The early 1930s constituted an ambiguous moment for the roughly three million Jews that resided in the Polish Republic. On the one hand, as recent scholars have emphasized, Polish Jews found numerous opportunities to partake in flourishing cultural and political projects that spanned the ideological spectrum from Zionism to Yiddishism to Polish integrationism to various brands of socialism. In addition, Josef Pilsudski’s government – while by no means an ally to Polish Jewry – was the lesser of two evils compared to the explicitly anti-Semitic Endecja regime that ruled the country by the end of the decade. At the same time, however, trouble lurked around every corner. Polish Jews found their earning opportunities deeply limited, due to both economic depression and a widespread social prejudice that blocked them from getting jobs. Even more concerning, the rise of fascist politics – in Poland and abroad – made clear the fledgling state’s weaknesses, and cast a shadow of doubt over any sense that acceptance would prevail over national hatred. Polish Jews now grappled with the possibility that Jewish life in Eastern Europe might not be feasible going forward. What was to be done amidst these precarious circumstances? How was one to plan for the future, both as an individual and as a member of a minority community? How was one to handle the anxiety of unclear and multifarious dangers?

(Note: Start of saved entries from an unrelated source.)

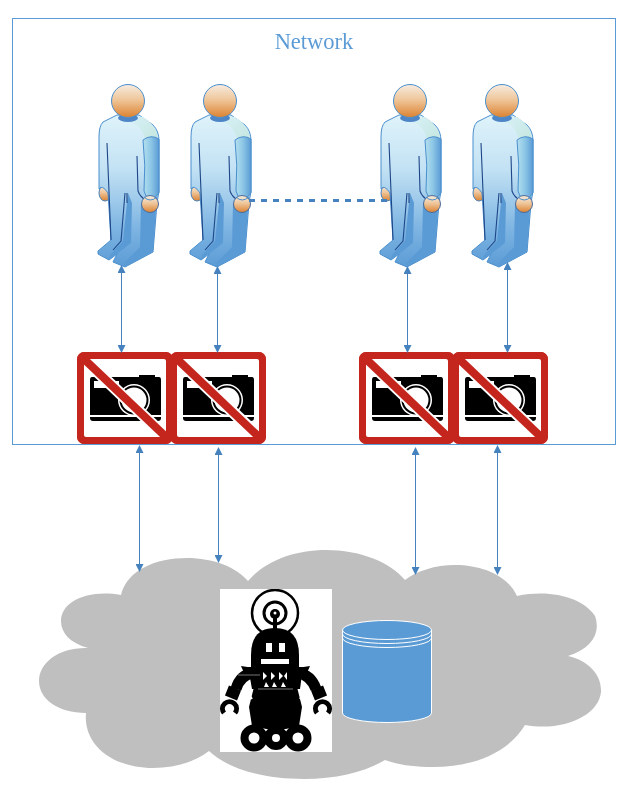
<!DOCTYPE html>
<html lang="en">
<head>
<meta charset="utf-8">
<title>Network</title>
<style>
:root {
  --paper: #fff;
  --blue: #5b9bd5;
  --line: #4682bd;
  --navy: #1d4688;
  --red: #c4261d;
  --cloud: #bfbfbf;
  --ink: #000;
}
* { box-sizing: border-box; margin: 0; }
body { width: 628px; height: 792px; overflow: hidden; background: var(--paper); }
svg { display: block; }
.diagram { position: relative; width: 628px; height: 792px; overflow: hidden; }
.network {
  position: absolute; left: 12px; top: 18px; width: 604px; height: 427px;
  border: 1px solid var(--blue);
}
.network h1 {
  padding-top: 9px; text-align: center; color: var(--blue);
  font: 400 22.5px/27px "Liberation Serif", "Noto Serif", serif;
}
.row, .pair { display: flex; }
.row { position: absolute; }
.people { left: 97px; top: 83px; gap: 126px; }
.people .pair { gap: 28px; }
.people svg { width: 64px; height: 186px; }
.signs { left: 77px; top: 352px; gap: 93px; }
.signs svg { width: 96px; height: 92px; }
.signs svg + svg { margin-left: -3px; }
.cloud, .links { position: absolute; left: 0; top: 0; }
.robot { position: absolute; left: 220px; top: 589px; background: var(--paper); }
.database { position: absolute; left: 341px; top: 619px; }
.defs { position: absolute; width: 0; height: 0; }
</style>
</head>
<body>
<svg class="defs" aria-hidden="true">
  <defs>
    <linearGradient id="skin" x1="0" y1="0" x2="0" y2="1">
      <stop offset="0" stop-color="#f7ecdf"/><stop offset=".45" stop-color="#efc79c"/><stop offset="1" stop-color="#dc8230"/>
    </linearGradient>
    <linearGradient id="suit" x1="0" y1="0" x2="0" y2="1">
      <stop offset="0" stop-color="#dff3fa"/><stop offset=".35" stop-color="#c3e2f4"/><stop offset=".75" stop-color="#7db4e2"/><stop offset="1" stop-color="#5b9bd5"/>
    </linearGradient>
    <linearGradient id="sleeve" x1="0" y1="0" x2="1" y2="0">
      <stop offset="0" stop-color="#b5e0ef"/><stop offset=".5" stop-color="#8cc6e6"/><stop offset="1" stop-color="#5b9bd5"/>
    </linearGradient>
    <linearGradient id="shoulder" x1="0" y1="0" x2="1" y2="1">
      <stop offset="0" stop-color="#d9f1f8"/><stop offset="1" stop-color="#c4e6df"/>
    </linearGradient>
    <symbol id="person" viewBox="0 0 64 186">
      <ellipse cx="8" cy="110" rx="6" ry="8" fill="url(#skin)" stroke="#4682bd"/>
      <path d="M20 32 L6 39 Q2 43 2 54 V106 Q5 101 11 110 L14 157 L1 168 V171 L12 177 L20 171 L16 179 L28 184 L56 169 L60 120 L62 108 V58 Q62 48 56 42 L42 32Z" fill="url(#suit)" stroke="#4a8fce"/>
      <path d="M31 110 L26 158 L13 172 L12 177 L20 171 L34 160 L35 120Z" fill="#5b9bd5"/>
      <path d="M44 120 L59 126 L56 169 L28 184 L27 180 L43 164Z" fill="#5b9bd5"/>
      <path d="M35 33 L46 34 Q58 41 61 54 L48 58 Q46 42 31 38Z" fill="url(#shoulder)"/>
      <path d="M46 57 Q54 51 62 56 V110 Q57 118 49 113 L47 108 Q49 82 46 57Z" fill="url(#sleeve)" stroke="#4a8fce"/>
      <path d="M10 60 L14 157 M28 110 L24 158 L16 167 M30 110 L30 120 M40 73 L41 108 Q43 114 50 118" fill="none" stroke="#1d4688" stroke-width="1.1"/>
      <ellipse cx="53" cy="121" rx="8.500" ry="8.500" fill="url(#skin)" stroke="#4b6b9a"/>
      <path d="M47 114 Q53 120 60 114" fill="none" stroke="#4a8fce"/>
      <ellipse cx="31" cy="35" rx="10" ry="4" fill="#4d85c6"/>
      <circle cx="31" cy="18" r="16.500" fill="url(#skin)" stroke="#4a8fce"/>
    </symbol>
    <symbol id="no-camera" viewBox="0 0 96 92">
      <rect width="96" height="92" rx="7" fill="#c4261d"/>
      <rect x="7" y="7" width="82" height="78" rx="2" fill="#fff"/>
      <path d="M15 25 H62 V23 H78 V25 H82 Q84 25 84 28 V66 Q84 69 81 69 H16 Q13 69 13 66 V28 Q13 25 15 25Z"/>
      <path d="M17 29 H42 V36 H17Z M13 63 H84 V65 H13Z" fill="#fff"/>
      <circle cx="57" cy="48" r="16" fill="#fff"/>
      <circle cx="57" cy="48" r="13.500" fill="#fff" stroke="#000" stroke-width="2"/>
      <path d="M7 7 L89 85" stroke="#fff" stroke-width="12"/>
      <path d="M7 7 L89 85" stroke="#c4261d" stroke-width="8"/>
      <rect x="3.500" y="3.500" width="89" height="85" rx="4" fill="none" stroke="#c4261d" stroke-width="7"/>
    </symbol>
    <marker id="arrow" viewBox="0 0 8 8" refX="7" refY="4" markerWidth="8" markerHeight="8" markerUnits="userSpaceOnUse" orient="auto-start-reverse">
      <path d="M0 0 L8 4 L0 8Z" fill="#4682bd"/>
    </marker>
  </defs>
</svg>

<main class="diagram">
  <svg class="cloud" width="628" height="792" aria-hidden="true">
    <path fill="var(--cloud)" d="M121 595 C127 570 156 558 187 558 C213 558 236 567 248 581 C264 562 293 550 326 550 C360 550 390 562 405 580 C417 571 435 565 455 565 C484 565 509 577 517 596 C552 589 583 598 595 616 C601 633 592 648 568 656 C590 661 602 676 601 692 C599 715 564 732 525 725 C509 752 474 767 433 767 C414 767 399 765 385 760 C365 772 337 779 304 779 C263 779 228 769 209 751 C195 762 175 768 153 768 C113 768 83 745 86 713 C58 713 39 699 39 681 C39 662 60 647 88 648 C70 643 61 633 61 621 C61 602 87 589 121 595Z"/>
  </svg>

  <section class="network"><h1>Network</h1></section>

  <div class="row people" role="img" aria-label="People in the network">
    <div class="pair"><svg><use href="#person"/></svg><svg><use href="#person"/></svg></div>
    <div class="pair"><svg><use href="#person"/></svg><svg><use href="#person"/></svg></div>
  </div>

  <div class="row signs" role="img" aria-label="No camera signs">
    <div class="pair"><svg><use href="#no-camera"/></svg><svg><use href="#no-camera"/></svg></div>
    <div class="pair"><svg><use href="#no-camera"/></svg><svg><use href="#no-camera"/></svg></div>
  </div>

  <svg class="robot" width="112" height="163" viewBox="0 0 112 163" role="img" aria-label="Robot">
    <g fill="none" stroke="var(--ink)">
      <circle cx="55" cy="24" r="23" stroke-width="2.500"/>
      <circle cx="55" cy="24" r="11" stroke-width="3"/>
      <path d="M55 26 V42" stroke-width="4"/>
      <path d="M33 84 Q20 86 16 100 M78 84 Q91 86 96 100" stroke-width="11"/>
      <path d="M15 99 L11 109 M97 99 L101 109" stroke-width="13"/>
      <path d="M4 124 A7 7 0 1 1 15 124 M97 124 A7 7 0 1 1 108 124" stroke-width="5"/>
      <circle cx="34" cy="149" r="9.500" stroke-width="8"/>
      <circle cx="56" cy="149" r="8" stroke-width="8"/>
      <circle cx="78" cy="149" r="9.500" stroke-width="8"/>
    </g>
    <g fill="var(--ink)">
      <circle cx="55" cy="25" r="5"/>
      <path d="M31 66 Q31 39 55 39 Q79 39 79 66 V79 H31Z"/>
      <path d="M28 78 H83 L80 100 H32Z"/>
      <path d="M34 98 H77 L82 118 L79 137 Q56 144 32 137 L29 118Z"/>
      <path d="M21 77 L34 79 V92 L25 86Z M90 77 L77 79 V92 L86 86Z"/>
    </g>
    <g fill="var(--paper)">
      <path d="M46 54 H52 V63 H46Z M59 54 H65 V63 H59Z M41 70 H69 V75 H41Z"/>
      <path d="M43 83 l4 4 -4 4z M51 83 l4 4 -4 4z M59 83 l4 4 -4 4z M67 83 l-3 4 3 4z M46 93 l3 5 -5 0z M54 93 l3 5 -5 0z M63 93 l3 5 -5 0z"/>
      <circle cx="55" cy="24" r="1.500"/>
    </g>
    <path d="M18 86 H40 M38 100 H73" stroke="#777" stroke-width="1"/>
    <path d="M24 98 L32 110 M88 98 L80 110" stroke="var(--paper)" stroke-width="2"/>
  </svg>

  <svg class="database" width="92" height="104" viewBox="0 0 92 104" role="img" aria-label="Database">
    <path d="M1.500 11 A44.500 9.500 0 0 1 90.500 11 V94 A44.500 9.500 0 0 1 1.500 94Z" fill="var(--blue)" stroke="var(--paper)"/>
    <path d="M1.500 11 A44.500 9.500 0 0 0 90.500 11 M1.500 15 A44.500 9.500 0 0 0 90.500 15 M1.500 19 A44.500 9.500 0 0 0 90.500 19" fill="none" stroke="var(--paper)"/>
  </svg>

  <svg class="links" width="628" height="792" aria-hidden="true">
    <path d="M249 200.500 H388" stroke="var(--line)" stroke-width="3" stroke-dasharray="6 6"/>
    <g stroke="var(--line)" marker-start="url(#arrow)" marker-end="url(#arrow)">
      <line x1="121.500" y1="266" x2="121.500" y2="352"/>
      <line x1="217.500" y1="267" x2="217.500" y2="352"/>
      <line x1="407.500" y1="267" x2="407.500" y2="352"/>
      <line x1="507.500" y1="263" x2="507.500" y2="352"/>
      <line x1="139.500" y1="446" x2="139.500" y2="571"/>
      <line x1="218.500" y1="448" x2="218.500" y2="562"/>
      <line x1="415.500" y1="448" x2="415.500" y2="574"/>
      <line x1="497.500" y1="446" x2="497.500" y2="574"/>
    </g>
  </svg>
</main>
</body>
</html>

In his new volume An Unchosen People: Jewish Political Reckoning in Interwar Poland (Harvard UP, 2021), Kenneth Moss has resurrected the mentalité of those that struggled daily with these questions, illustrating what it meant for Polish Jews to grope for meaning in the face of constant uncertainty and real dread. To accomplish this task, Moss has assembled and examined an astounding breadth of documents produced by people from throughout Polish Jewish society. Readers will find analyses of Polish Jewish intellectual luminaries like Max Weinreich, Jacob Lestschinsky and Chaim Grade, each of whom allowed recent events to influence and mutate their understandings of Jewish life and community. Moss also shines a light on more common Jews that no less vociferously sought to forge practical and pragmatic solutions to their increasingly dire situations. The result is a monograph dedicated to the daily experience of minority life in the modern world; a world permeated by a sense of unease at what tomorrow might bring.James Benjamin Nadel is a Ph.D. student in the Department of History at Columbia University.